Creep feeding and its possible interactions with other influential factors (genetics, litter type, and sex) for weaning traits were studied in meat goat kids and their dams. Kids across 3 yr were creep fed (254 kids; 5 pens) or not creep fed (255 kids; 5 pens) from 30 to 90 d of age. Creep-fed kids had higher (P ≤ 0.05) preweaning average daily weight gain and weaning weights (113.1 ± 13.0 g/d; 15.0 ± 0.8 kg) than kids not creep fed (99.8 ± 13.1 g/d; 14.0 ± 0.8 kg). However, financial returns were not higher (P > 0.05) for creep-fed kids compared with kids not creep fed. There was no difference (P > 0.05) in kid conformation score or survival rates between the treatment groups. The only important interaction among kid traits was treatment × litter type (P < 0.05) for FAMACHA scores. Within noncreep pens, single kids had lower (better; P < 0.05) FAMACHA scores (2.9 ± 0.3) than twin kids (3.9 ± 0.3). There was no litter-type effect on FAMACHA scores for kids within the creep feed pens. Dams of the creep-fed (n = 175) and noncreep (n = 178) kids were also evaluated. Treatment did not affect (P > 0.05) litter weights, dam weight change, gross revenue for weaned litters, or fecal egg counts. Treatment interacted with litter type (P < 0.05) to effect packed cell volume (PCV). In the noncreep group, dams raising singles had higher (better; P < 0.05) PCV (18.7 ± 1.3%) than dams rearing twin kids (15.7 ± 1.3%). The litter-type effect on dam PCV was not evident (P > 0.05) in the creep-fed group. Creep feeding improved some kid growth traits but did not improve dam traits or financial returns. Interactions of creep treatment with other factors were minimal for doe-kid traits.
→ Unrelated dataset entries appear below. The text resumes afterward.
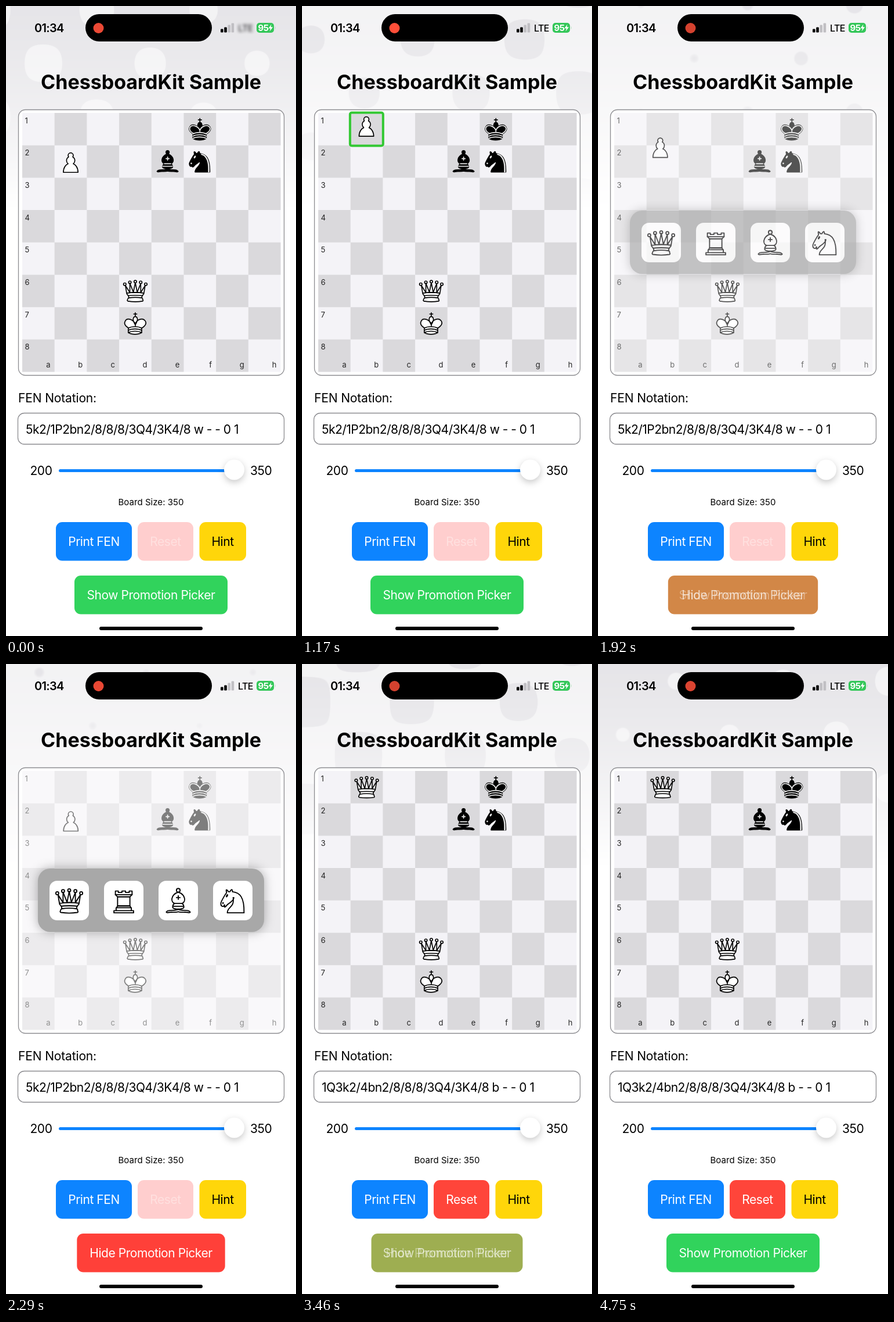
These frames come from a looping animation (500 px wide and 1084 px high, 5230 ms). An HTML page with a canvas:

```html
<!DOCTYPE html>
<html lang="en">
<head>
<meta charset="utf-8">
<title>ChessboardKit Sample</title>
<style>
  html, body { margin: 0; width: 100%; height: 100%; overflow: hidden; background: #fff; }
  canvas, svg { position: absolute; left: 0; top: 0; display: block; }
  text { font: 400 21px Inter, sans-serif; letter-spacing: -.45px; fill: #000; }
  .mid { text-anchor: middle; }
  .end { text-anchor: end; }
  .light { fill: #fff; }
  #title { font-weight: 700; font-size: 34px; letter-spacing: 0; }
  #labels text { font-size: 13px; letter-spacing: 0; fill: #222; }
  #size { font-size: 15px; letter-spacing: .05px; }
  #clock { font-weight: 600; font-size: 20px; letter-spacing: -.7px; }
  #lte { font-weight: 500; font-size: 16px; letter-spacing: -.6px; }
  #charge { font-weight: 700; font-size: 15px; letter-spacing: -.4px; fill: #fff; }
  .frame { fill: #fff; stroke: #8c8c90; stroke-width: 1.3; }
  .piece { stroke: #000; stroke-width: 1.5; stroke-linecap: round; stroke-linejoin: round; }
  #panel { filter: drop-shadow(0 0 9px rgba(0, 0, 0, .3)); }
  #knob { filter: drop-shadow(0 4px 6px rgba(0, 0, 0, .22)); }
</style>
</head>
<body>
<canvas id="backdrop" width="500" height="360"></canvas>
<svg id="stage" width="500" height="1084" viewBox="0 0 500 1084">
  <text id="clock" x="49" y="45">01:34</text>
  <rect x="137" y="14" width="218" height="47" rx="23.5"/>
  <circle id="rec" cx="159.5" cy="38" r="9" fill="#ff4f39"/>
  <g id="signal"></g>
  <text id="lte" x="400" y="43.5">LTE</text>
  <rect x="432" y="29" width="30" height="17" rx="5" fill="#34c759"/>
  <path d="M463.6 34.5q2 3 0 6z" fill="#a9dfb7"/>
  <text id="charge" x="434.5" y="43">95</text>
  <path d="M457.5 31.5l-5 7h3.4l-1.4 5.2 5.6-7.4h-3.6z" fill="#fff"/>

  <text id="title" class="mid" x="250" y="143">ChessboardKit Sample</text>
  <rect class="frame" x="21.5" y="178.5" width="458" height="457" rx="12"/>
  <g id="board">
    <rect x="28" y="184" width="445.5" height="445.5" fill="#f4f3f7"/>
    <path id="dark" fill="#dad9dc"/>
    <g id="labels"></g>
    <g id="pieces"></g>
  </g>
  <rect id="hover" width="57" height="57" rx="3" fill="none" stroke="#32c832" stroke-width="4"/>
  <g id="mover"></g>
  <g id="picker">
    <rect id="panel" x="55" y="352" width="390" height="109" rx="21" fill="#a8a8a8"/>
  </g>

  <text x="21" y="682" style="letter-spacing:-.15px">FEN Notation:</text>
  <rect class="frame" x="20.5" y="700.5" width="459" height="53.5" rx="11"/>
  <text id="fen" x="34" y="735.5" style="letter-spacing:-.52px"></text>

  <text x="41.5" y="807">200</text>
  <text x="421" y="807">350</text>
  <rect x="91" y="797" width="303" height="5" rx="2.5" fill="#0d84ff"/>
  <circle id="knob" cx="393.5" cy="798" r="17.5" fill="#fff"/>
  <text id="size" class="mid" x="250" y="859">Board Size: 350</text>

  <rect x="86" y="888" width="131" height="66.5" rx="11" fill="#0d84ff"/>
  <text class="mid light" x="151.5" y="929">Print FEN</text>
  <rect id="reset" x="227" y="888" width="96" height="66.5" rx="11"/>
  <text id="resetText" class="mid" x="275" y="929">Reset</text>
  <rect x="333.5" y="888" width="80.5" height="66.5" rx="11" fill="#ffd60a"/>
  <text class="mid" x="373.5" y="929">Hint</text>

  <rect id="toggle" y="980" height="66.5" rx="11"/>
  <text id="show" class="mid light" x="250" y="1021">Show Promotion Picker</text>
  <text id="hide" class="mid light" x="250" y="1021">Hide Promotion Picker</text>
  <rect x="161" y="1068" width="178" height="6" rx="3"/>
</svg>
<script>
const LOOP = 5230, CELL = 55.69, LEFT = 28, TOP = 184;
const LIFT = 600, DROP = 1760, PICK = 3305;
const $ = id => document.getElementById(id);
const add = (id, html) => $(id).insertAdjacentHTML('beforeend', html);
const clamp = v => Math.max(0, Math.min(1, v));

// Each piece on a 45 unit square: filled outline, inner lines, solid dots, highlight on black.
const PIECES = {
  p: { body: 'M22.5 9c-2.21 0-4 1.79-4 4 0 .89.29 1.71.78 2.38C17.33 16.5 16 18.59 16 21c0 2.03.94 3.84 2.41 5.03-3 1.06-7.41 5.55-7.41 13.47h23c0-7.92-4.41-12.41-7.41-13.47 1.47-1.19 2.41-3 2.41-5.03 0-2.41-1.33-4.5-3.28-5.62.49-.67.78-1.49.78-2.38 0-2.21-1.79-4-4-4z' },
  q: {
    body: [[6, 12], [14, 9], [22.5, 8], [31, 9], [39, 12]].map(([x, y]) => `M${x - 2} ${y}a2 2 0 1 1 4 0a2 2 0 1 1-4 0z`).join('') +
      'M9 26c8.5-1.5 21-1.5 27 0l2-12-7 11V11l-5.5 13.5-3-15-3 15-5.5-14V25L7 14l2 12z' +
      'M9 26c0 2 1.5 2 2.5 4 1 1.5 1 1 .5 3.5-1.5 1-1.5 2.5-1.5 2.5-1.5 1.5.5 2.5.5 2.5 6.5 1 16.5 1 23 0 0 0 1.5-1 0-2.5 0 0 .5-1.5-1-2.5-.5-2.5-.5-2 .5-3.5 1-2 2.5-2 2.5-4-8.5-1.5-18.5-1.5-27 0z',
    lines: 'M11.5 30c3.5-1 18.5-1 22 0M12 33.5c6-1 15-1 21 0'
  },
  k: {
    body: 'M22.5 11.63V6M20 8h5M22.5 25s4.5-7.5 3-10.5c0 0-1-2.5-3-2.5s-3 2.5-3 2.5c-1.5 3 3 10.5 3 10.5' +
      'M11.5 37c5.5 3.5 15.5 3.5 21 0v-7s9-4.5 6-10.5c-4-6.5-13.5-3.5-16 4V27v-3.5c-3.5-7.5-13-10.5-16-4-3 6 5 10 5 10V37z',
    lines: 'M11.5 30c5.5-3 15.5-3 21 0m-21 3.5c5.5-3 15.5-3 21 0m-21 3.5c5.5-3 15.5-3 21 0',
    inner: 'M32 29.5s8.5-4 6.03-9.65C34.15 14 25 18 22.5 24.5v2.1-2.1C20 18 9.9 14 7 19.85c-2.5 5.65 4.85 9 4.85 9'
  },
  r: {
    body: 'M11 14V9h4v2h5V9h5v2h5V9h4v5l-3 3H14l-3-3M31 17v12.5H14V17M31 29.5l1.5 2.5h-20l1.5-2.5M12 36v-4h21v4H12zM9 39h27v-3H9v3z',
    lines: 'M11 14h23M14 17h17M14 29.5h17'
  },
  b: {
    body: 'M9 36c3.39-.97 10.11.43 13.5-2 3.39 2.43 10.11 1.03 13.5 2 0 0 1.65.54 3 2-.68.97-1.65.99-3 .5-3.39-.97-10.11.46-13.5-1-3.39 1.46-10.11.03-13.5 1-1.35.49-2.32.47-3-.5 1.35-1.94 3-2 3-2z' +
      'M15 32c2.5 2.5 12.5 2.5 15 0 .5-1.5 0-2 0-2 0-2.5-2.5-4-2.5-4 5.5-1.5 6-11.5-5-15.5-11 4-10.5 14-5 15.5 0 0-2.5 1.5-2.5 4 0 0-.5.5 0 2z' +
      'M25 8a2.5 2.5 0 1 1-5 0 2.5 2.5 0 1 1 5 0z',
    lines: 'M17.5 26h10M15 30h15m-7.5-14.5v5M20 18h5'
  },
  n: {
    body: 'M22 10c10.5 1 16.5 8 16 29H15c0-9 10-6.5 8-21' +
      'M24 18c.38 2.91-5.55 7.37-8 9-3 2-2.82 4.34-5 4-1.04-.94 1.41-3.04 0-3-1 0 .19 1.23-1 2-1 0-4 1-4-4 0-2 6-12 6-12s1.89-1.9 2-3.5c-.73-1-.5-2-.5-3 1-1 3 2.5 3 2.5h2s.78-2 2.5-3c1 0 1 3 1 3',
    dots: 'M9.5 25.5a.5.5 0 1 1-1 0 .5.5 0 1 1 1 0zM14.93 15.75a.5 1.5 30 1 1-.86-.5.5 1.5 30 1 1 .86.5z',
    mane: 'M24.55 10.4l-.45 1.45.5.15c3.15 1 5.65 2.49 7.9 6.75S35.75 29.06 35.25 39l-.05.5h2.25l.05-.5c.5-10.06-.88-16.85-3.25-21.34-2.37-4.49-5.79-6.64-9.19-7.16z'
  }
};

function piece(kind, x, y, scale = 1.1, id = '') {
  const white = kind < 'a', p = PIECES[kind.toLowerCase()];
  const ink = white ? '#000' : '#ececec';
  const path = (d, style) => d ? `<path d="${d}" ${style}/>` : '';
  return `<g class="piece" id="${id}" transform="translate(${x} ${y}) scale(${scale}) translate(-22.5 -22.5)">` +
    path(p.body, `fill="${white ? '#fff' : '#000'}"`) +
    path(p.lines, `fill="none" stroke="${ink}"`) +
    path(p.dots, `fill="${ink}" stroke="${ink}"`) +
    (white ? '' : path(p.inner, `fill="none" stroke="${ink}"`) + path(p.mane, `fill="${ink}" stroke="none"`)) + '</g>';
}
const center = (col, row) => [LEFT + CELL * (col + .5), TOP + CELL * (row + .5)];

let dark = '';
for (let i = 0; i < 64; i++) {
  const col = i % 8, row = i >> 3;
  if ((col + row) % 2) dark += `M${LEFT + col * CELL} ${TOP + row * CELL}h${CELL}v${CELL}h${-CELL}z`;
}
$('dark').setAttribute('d', dark);
for (let i = 0; i < 8; i++) {
  add('labels', `<text x="32.5" y="${201.5 + i * CELL}">${i + 1}</text>` +
    `<text class="end" x="${76.5 + i * CELL}" y="622">${'abcdefgh'[i]}</text>`);
}
for (let i = 0; i < 4; i++) {
  const h = [6, 9, 13, 16][i];
  add('signal', `<rect x="${370 + i * 6.2}" y="${45.5 - h}" width="4.6" height="${h}" rx="1.2" fill="${i < 2 ? '#000' : '#c0bfc3'}"/>`);
  const x = 109 + i * 94;
  add('picker', `<rect x="${x - 34}" y="373" width="68" height="68" rx="13" fill="#fff"/>` + piece('QRBN'[i], x, 407.5, 1.25));
}
for (const [kind, col, row] of [['k', 5, 0], ['b', 4, 1], ['n', 5, 1], ['Q', 3, 5], ['K', 3, 6]]) {
  add('pieces', piece(kind, ...center(col, row)));
}
add('pieces', piece('Q', ...center(1, 0), 1.1, 'promoted'));
add('mover', piece('P', 0, 0, 1.1));

// Drifting halftone: a checkered wave cut at a level that sweeps across the header.
const ctx = $('backdrop').getContext('2d');
const W = 500, H = 360, image = ctx.createImageData(W, H);
image.data.fill(255);
function drawBackdrop(s) {
  const k = Math.PI / 92, drift = 43.6 * s, px = image.data;
  const wave = [], level = [];
  for (let x = 0; x < W; x++) {
    wave[x] = Math.cos(k * (x - 65 + drift));
    level[x] = Math.cos(s - 2.22 - .001 * (x - 249));
  }
  for (let y = 0, i = 0; y < H; y++) {
    const wy = Math.cos(k * (y - 6 - drift));
    const fade = 1 - Math.min(1, y / 350) ** 1.3;
    for (let x = 0; x < W; x++, i += 4) {
      const v = (12 + 13 * clamp((wave[x] * wy - level[x]) * 24 + .5)) * fade;
      px[i] = 255 - v;
      px[i + 1] = 255 - v * 1.04;
      px[i + 2] = 255 - v * .9;
    }
  }
  ctx.putImageData(image, 0, 0);
}

function spring(ms) {
  if (ms <= 0) return 0;
  const w = 11.5, z = .72, root = Math.sqrt(1 - z * z), s = ms / 1000, a = w * root * s;
  return 1 - Math.exp(-z * w * s) * (Math.cos(a) + z / root * Math.sin(a));
}

const HOME = center(1, 1);
const DRAG = [[LIFT, ...HOME], [980, 111, 211], [1170, 111, 205.5], [1420, 109, 203], [DROP, 99, 191.5]];
function pawnAt(t) {
  if (t <= LIFT) return HOME;
  const mix = (a, b, p) => a + (b - a) * p;
  if (t >= DROP) {
    const p = spring(t - DROP);
    return [mix(99, HOME[0], p), mix(191.5, HOME[1], p)];
  }
  const i = DRAG.findIndex(k => k[0] > t), a = DRAG[i - 1], b = DRAG[i];
  const u = (t - a[0]) / (b[0] - a[0]), p = u * u * (3 - 2 * u);
  return [mix(a[1], b[1], p), mix(a[2], b[2], p)];
}

const GREEN = [49, 211, 92], RED = [255, 69, 58];
const blend = p => `rgb(${GREEN.map((g, i) => Math.round(Math.sqrt(Math.max(0, g * g + (RED[i] ** 2 - g * g) * p))))})`;
const visible = (id, on) => $(id).setAttribute('visibility', on ? 'visible' : 'hidden');

function draw(t) {
  drawBackdrop(t / 1000);
  const done = t >= PICK, open = t >= DROP && !done;
  const p = done ? 1 - spring(t - PICK) : spring(t - DROP);

  $('rec').style.filter = `brightness(${.915 - .085 * Math.cos((t - 1920) / 1520 * 2 * Math.PI)})`;
  const blur = 1 - clamp(t / 420);
  $('lte').style.filter = blur ? `blur(${2.6 * blur}px)` : 'none';
  $('lte').style.opacity = 1 - .25 * blur;

  const [x, y] = pawnAt(t), dim = open ? 1 - .5 * clamp(p) : 1;
  $('mover').setAttribute('transform', `translate(${x} ${y})`);
  $('mover').style.opacity = $('board').style.opacity = dim;
  visible('mover', !done);
  visible('promoted', done);
  visible('hover', t > LIFT + 20 && t < DROP);
  $('hover').setAttribute('x', 82.8);
  $('hover').setAttribute('y', y < TOP + CELL ? 183.5 : 183.5 + CELL);
  visible('picker', open);
  $('picker').style.opacity = clamp(p);

  $('fen').textContent = done ? '1Q3k2/4bn2/8/8/8/3Q4/3K4/8 b - - 0 1' : '5k2/1P2bn2/8/8/8/3Q4/3K4/8 w - - 0 1';
  $('reset').setAttribute('fill', done ? '#ff453a' : '#ffcece');
  $('resetText').style.fill = done ? '#fff' : '#ffe0df';

  const width = 264 - 8.5 * p;
  $('toggle').setAttribute('x', 250 - width / 2);
  $('toggle').setAttribute('width', width);
  $('toggle').setAttribute('fill', blend(p));
  $('show').style.opacity = clamp(1 - p);
  $('hide').style.opacity = clamp(p);
}

const start = performance.now();
function tick() {
  draw((performance.now() - start) % LOOP);
  requestAnimationFrame(tick);
}
tick();
</script>
</body>
</html>
```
Emily G Hayes, Raquel V Lourençon, Richard Browning, Jr, Effects of creep feeding and its interactions with other factors on the performance of meat goat kids and dams when managed on pasture, Translational Animal Science, Volume 3, Issue 4, July 2019, Pages 1466–1474, https://doi.org/10.1093/tas/txz122